On Saturday 10 February 2007 14:41, lsocamldeveloper2006@meleypold.de wrote: > Just to be sure: Would the compiler be wrong to optimize > > c * q > c * k > > to just > > q > k > > (all floats). And why? Consider c=0, q=3 and k=2: 0 * 3 > 0 * 2 > false 3 > 2 > true It is just mathematically incorrect. > If not, why, in the case above? Floats are not reals, they are just an approximation that happens to be very useful.
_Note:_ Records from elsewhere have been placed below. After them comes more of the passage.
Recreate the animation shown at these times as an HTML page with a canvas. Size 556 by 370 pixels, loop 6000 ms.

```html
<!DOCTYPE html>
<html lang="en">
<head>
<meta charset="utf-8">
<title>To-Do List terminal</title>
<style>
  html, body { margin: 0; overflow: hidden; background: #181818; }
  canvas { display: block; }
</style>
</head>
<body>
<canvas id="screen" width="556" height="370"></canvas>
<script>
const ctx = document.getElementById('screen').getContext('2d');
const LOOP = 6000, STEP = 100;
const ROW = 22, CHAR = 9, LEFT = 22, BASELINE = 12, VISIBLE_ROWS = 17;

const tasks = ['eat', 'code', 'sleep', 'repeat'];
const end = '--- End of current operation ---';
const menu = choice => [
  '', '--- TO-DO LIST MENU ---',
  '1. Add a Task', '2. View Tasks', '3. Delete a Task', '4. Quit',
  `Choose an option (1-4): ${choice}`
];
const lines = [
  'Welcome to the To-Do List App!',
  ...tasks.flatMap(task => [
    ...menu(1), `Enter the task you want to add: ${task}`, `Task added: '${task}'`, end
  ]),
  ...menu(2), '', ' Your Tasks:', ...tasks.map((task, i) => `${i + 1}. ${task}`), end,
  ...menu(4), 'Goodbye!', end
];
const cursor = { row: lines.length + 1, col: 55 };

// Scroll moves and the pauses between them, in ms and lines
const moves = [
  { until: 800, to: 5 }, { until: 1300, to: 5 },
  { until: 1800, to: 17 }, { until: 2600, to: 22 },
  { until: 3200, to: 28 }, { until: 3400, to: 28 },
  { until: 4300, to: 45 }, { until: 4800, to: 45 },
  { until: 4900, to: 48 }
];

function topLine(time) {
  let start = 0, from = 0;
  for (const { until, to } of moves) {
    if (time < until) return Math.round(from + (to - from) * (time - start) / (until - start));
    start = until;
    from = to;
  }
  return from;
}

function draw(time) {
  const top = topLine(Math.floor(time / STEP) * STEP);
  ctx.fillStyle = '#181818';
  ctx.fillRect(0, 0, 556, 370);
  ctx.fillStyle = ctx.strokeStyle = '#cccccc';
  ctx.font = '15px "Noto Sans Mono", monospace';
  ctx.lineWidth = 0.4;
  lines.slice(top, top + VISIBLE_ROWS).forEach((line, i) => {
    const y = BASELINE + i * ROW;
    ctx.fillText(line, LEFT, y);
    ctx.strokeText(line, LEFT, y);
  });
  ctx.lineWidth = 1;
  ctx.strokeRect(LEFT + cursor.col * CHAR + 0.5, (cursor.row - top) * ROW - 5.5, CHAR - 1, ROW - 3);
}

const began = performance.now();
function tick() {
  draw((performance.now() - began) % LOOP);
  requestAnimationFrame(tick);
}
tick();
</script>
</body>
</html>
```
Floats do not obey the same laws (e.g. associativity). However, programmers may be relying upon this fact, e.g. when doing exact float arithmetic. > I don't want > letter and verse, but a general hand waving in the right direction > would be nice, since I have the impression, that is exactly what Gcc > 4.1. is currently doing (though for the integer case). Ints are completely different because they are exact (as modulo integers). So they do obey the same laws and they do not have special constants (like infinity, neg_infinity, nan, 0. and so on as floats do). Xavier has written some enlightening posts here in the past, regarding the adoption of strict IEEE compliance in OCaml: http://caml.inria.fr/pub/mlarchives/camllist/2004/10/ffa452944f4bb9827f2cdca552f4f823.en.html For an example of someone using the float constants that lie outside the set of reals, look no further than my ray tracer: http://www.ffconsultancy.com/free/ray_tracer/languages.html I used an initial intersection parameter of lambda=infinity to represent no intersection (or intersecting with the sky). I would be mortified if a compiler decided to optimise away my necessary and working code just because infinity is not in the set of real numbers.  Dr Jon D Harrop, Flying Frog Consultancy Ltd. OCaml for Scientists http://www.ffconsultancy.com/products/ocaml_for_scientists